Let’s season the chicken drumsticks. Make sure to prewash the chicken and remove all the excess moisture. Sprinkle on the salt, pepper and curry powder. Flip the chicken over and then sprinkle on the salt, pepper and curry powder again. Toss to coat evenly.
Let’s grate the onions using a food processor. Cut the onions in half and then into rough pieces. Put the pieces into the bowl and cover with a lid. Pulse several times and then turn on the processor. And now the onion is grated.
Let’s saute the chicken. Add the olive oil to a pot and turn on the burner. Dust the chicken pieces with all-purpose flour, flip them over and dust again. Toss to coat evenly.
Line up the chicken in the heated pot. Lightly brown the surface and flip them over. The curry powder easily burns so keep your eyes on it.
Remove the chicken and set aside.
Add a little more olive oil to the pot and drop in the grated onion. Stir the onion on high heat and reduce the liquid.
Continue scraping the scorched onion off the bottom and sides and brown the onion on high heat for about 30 minutes.
When it comes to the end, reduce the heat to low and carefully caramelize the onion. Add the cumin seeds, grated ginger and garlic. Stir the mixture and allow the aroma to grow stronger.
Add the curry powder and saute for 2 to 3 minutes until aromatic.
Add the diced tomatoes and continue sauteing the mixture.
Add the water and crumble in the chicken bouillon cube.
Add the yogurt and distribute it evenly. Place the chicken into the pot.
Bring it to a boil on high heat and remove the foam. Cover and simmer for 25 to 30 minutes on low heat. This will allow the bone marrow to melt into a savory broth. Occasionally stir the bottom of the pot to keep it from burning.
Add the salt, pepper, curry powder, garam masala spices, and the fruit jam, and distribute evenly.
Cover and simmer for 2 to 3 more minutes. Turn off the burner and now the curry is ready to serve.

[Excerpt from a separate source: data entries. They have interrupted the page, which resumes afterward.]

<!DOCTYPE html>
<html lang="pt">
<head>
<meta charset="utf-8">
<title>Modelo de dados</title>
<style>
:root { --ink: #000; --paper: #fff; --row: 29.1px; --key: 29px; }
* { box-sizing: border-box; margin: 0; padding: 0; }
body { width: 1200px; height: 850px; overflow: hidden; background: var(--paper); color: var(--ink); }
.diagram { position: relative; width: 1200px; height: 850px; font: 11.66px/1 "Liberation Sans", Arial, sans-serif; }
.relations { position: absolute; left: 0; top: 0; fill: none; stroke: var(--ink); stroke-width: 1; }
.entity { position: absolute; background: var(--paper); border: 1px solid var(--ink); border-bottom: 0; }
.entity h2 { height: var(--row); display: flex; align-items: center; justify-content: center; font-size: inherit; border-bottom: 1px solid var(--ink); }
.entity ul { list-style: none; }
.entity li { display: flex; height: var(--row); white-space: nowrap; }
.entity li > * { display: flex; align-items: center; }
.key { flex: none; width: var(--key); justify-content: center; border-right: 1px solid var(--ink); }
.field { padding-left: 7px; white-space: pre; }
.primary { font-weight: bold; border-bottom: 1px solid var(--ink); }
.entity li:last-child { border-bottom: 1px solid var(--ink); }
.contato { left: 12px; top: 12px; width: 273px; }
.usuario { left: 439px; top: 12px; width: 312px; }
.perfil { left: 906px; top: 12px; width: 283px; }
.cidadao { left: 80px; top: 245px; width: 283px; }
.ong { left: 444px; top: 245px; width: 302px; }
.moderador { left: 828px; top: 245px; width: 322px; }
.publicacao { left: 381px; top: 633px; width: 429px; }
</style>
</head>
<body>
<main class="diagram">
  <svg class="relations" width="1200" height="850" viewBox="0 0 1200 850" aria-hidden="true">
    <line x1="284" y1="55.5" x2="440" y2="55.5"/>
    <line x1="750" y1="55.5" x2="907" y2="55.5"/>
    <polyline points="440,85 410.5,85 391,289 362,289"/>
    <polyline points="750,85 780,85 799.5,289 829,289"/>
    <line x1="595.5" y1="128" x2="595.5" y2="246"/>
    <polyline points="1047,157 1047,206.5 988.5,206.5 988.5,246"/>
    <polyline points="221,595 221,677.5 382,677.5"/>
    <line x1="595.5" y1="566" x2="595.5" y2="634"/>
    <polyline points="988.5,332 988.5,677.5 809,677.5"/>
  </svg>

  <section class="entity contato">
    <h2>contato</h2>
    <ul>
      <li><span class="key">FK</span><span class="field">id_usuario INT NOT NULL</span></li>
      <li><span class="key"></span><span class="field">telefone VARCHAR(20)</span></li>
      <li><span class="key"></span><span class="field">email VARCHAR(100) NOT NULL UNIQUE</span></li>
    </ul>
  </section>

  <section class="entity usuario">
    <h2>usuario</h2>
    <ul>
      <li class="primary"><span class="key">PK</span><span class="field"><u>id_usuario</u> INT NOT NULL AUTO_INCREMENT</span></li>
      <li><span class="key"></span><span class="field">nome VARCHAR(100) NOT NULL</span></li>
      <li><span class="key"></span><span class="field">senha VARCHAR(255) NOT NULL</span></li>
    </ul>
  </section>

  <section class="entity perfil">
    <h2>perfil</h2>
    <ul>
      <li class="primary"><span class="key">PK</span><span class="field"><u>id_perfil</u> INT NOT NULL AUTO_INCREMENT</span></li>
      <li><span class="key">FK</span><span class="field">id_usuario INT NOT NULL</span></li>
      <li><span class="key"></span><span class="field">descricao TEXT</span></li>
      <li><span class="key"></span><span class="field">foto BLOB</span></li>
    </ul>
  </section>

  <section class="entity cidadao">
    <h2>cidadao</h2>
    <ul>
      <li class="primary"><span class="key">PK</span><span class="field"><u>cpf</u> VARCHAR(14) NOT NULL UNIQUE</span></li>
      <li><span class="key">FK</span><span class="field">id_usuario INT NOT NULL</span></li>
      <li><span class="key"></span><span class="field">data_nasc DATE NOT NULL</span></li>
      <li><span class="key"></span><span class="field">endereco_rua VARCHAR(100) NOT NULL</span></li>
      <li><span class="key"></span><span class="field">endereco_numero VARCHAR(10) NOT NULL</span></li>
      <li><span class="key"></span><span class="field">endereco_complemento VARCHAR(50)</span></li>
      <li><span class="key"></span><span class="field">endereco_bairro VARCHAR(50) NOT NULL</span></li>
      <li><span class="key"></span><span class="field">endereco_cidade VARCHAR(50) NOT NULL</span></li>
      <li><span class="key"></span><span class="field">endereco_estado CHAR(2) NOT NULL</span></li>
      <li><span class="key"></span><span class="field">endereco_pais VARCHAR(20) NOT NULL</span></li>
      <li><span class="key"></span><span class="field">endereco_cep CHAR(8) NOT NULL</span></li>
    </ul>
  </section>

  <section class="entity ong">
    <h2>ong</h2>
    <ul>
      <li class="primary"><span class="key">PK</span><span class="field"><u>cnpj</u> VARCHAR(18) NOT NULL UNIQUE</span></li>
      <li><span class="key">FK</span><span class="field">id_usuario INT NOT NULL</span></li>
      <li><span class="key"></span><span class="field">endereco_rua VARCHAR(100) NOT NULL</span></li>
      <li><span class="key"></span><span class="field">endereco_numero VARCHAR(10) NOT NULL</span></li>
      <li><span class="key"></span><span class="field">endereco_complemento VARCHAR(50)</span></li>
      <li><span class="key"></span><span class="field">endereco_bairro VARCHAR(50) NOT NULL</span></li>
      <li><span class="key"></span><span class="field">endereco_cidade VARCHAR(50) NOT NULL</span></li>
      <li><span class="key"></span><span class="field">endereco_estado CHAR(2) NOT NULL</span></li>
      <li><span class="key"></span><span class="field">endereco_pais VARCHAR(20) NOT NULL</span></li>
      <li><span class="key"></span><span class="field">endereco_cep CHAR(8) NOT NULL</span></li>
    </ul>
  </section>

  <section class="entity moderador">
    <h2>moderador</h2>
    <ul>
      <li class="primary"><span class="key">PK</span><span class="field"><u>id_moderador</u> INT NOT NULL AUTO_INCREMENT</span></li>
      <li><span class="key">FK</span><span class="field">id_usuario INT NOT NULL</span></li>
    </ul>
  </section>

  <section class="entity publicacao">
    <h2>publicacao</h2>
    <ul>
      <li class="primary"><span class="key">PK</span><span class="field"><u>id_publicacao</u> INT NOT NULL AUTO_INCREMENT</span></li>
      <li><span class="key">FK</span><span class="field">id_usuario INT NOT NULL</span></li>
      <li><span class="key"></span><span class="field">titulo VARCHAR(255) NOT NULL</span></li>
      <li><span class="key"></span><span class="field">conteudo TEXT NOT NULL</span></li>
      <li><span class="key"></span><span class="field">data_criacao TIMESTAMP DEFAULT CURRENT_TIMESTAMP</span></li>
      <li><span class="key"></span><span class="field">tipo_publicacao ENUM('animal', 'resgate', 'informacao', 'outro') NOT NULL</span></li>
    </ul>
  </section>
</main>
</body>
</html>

Place the steamed rice with mixed grains and seeds onto a plate. Ladle the chicken curry next to the rice. And now, the chicken curry is ready.
Sauteing the onion for 30 minutes is quite a bit of work but your effort will be rewarded by the delicious chicken curry.
Add the powdered spices again in the final stage since they easily lose the aroma when cooked thoroughly.
When rushed, you may use ready to cook fried onion paste to save time.
Let’s make the mango pudding. Heat the water in a pot. When small bubbles begin to form around the entire bottom surface, remove the pot.
Add the sugar and mix to dissolve. The sweetness depends on the type of mango so adjust the amount of sugar accordingly.
Add the gelatin powder and completely dissolve it. There are many types of gelatin powder so be sure to follow the instructions on the package.
Add the gelatin mixture to the bowl with the mango puree and mix. Add the heavy cream also. Combine the mixture thoroughly.
Add the lemon juice to taste. If your mango puree is very sour, you should skip the lemon juice.
Pour the mixture into 5 small cups. Chill them in the fridge for over 2 hours. If you are in a rush, place them in the freezer for 40 to 50 minutes.
Now, the mango pudding is firmed up. Spoon the lightly whipped heavy cream onto the pudding.
Slice off the mango along the flat seed and make cuts in the flesh in a grid pattern. Be sure not to cut the skin. By the way, this mango is from Miyazaki Prefecture. It is sweet and juicy but also expensive so we only used it for the topping.
Cut the mango in half lengthwise and peel off the skin. Looks so delicious!
Place the diced ripe mango onto the pudding. Finally, garnish with the mint leaves.
The type of gelatin we used is widely available in Japan and you can directly add it to hot water approximately 80 degrees Celsius. Make sure to follow the instructions for your gelatin powder.
To get the most out of the appetizing mango color, we didn’t add any milk at all and minimized the use of heavy cream.
We used a minimal amount of gelatin so it has a puru-puru, jelly-like texture.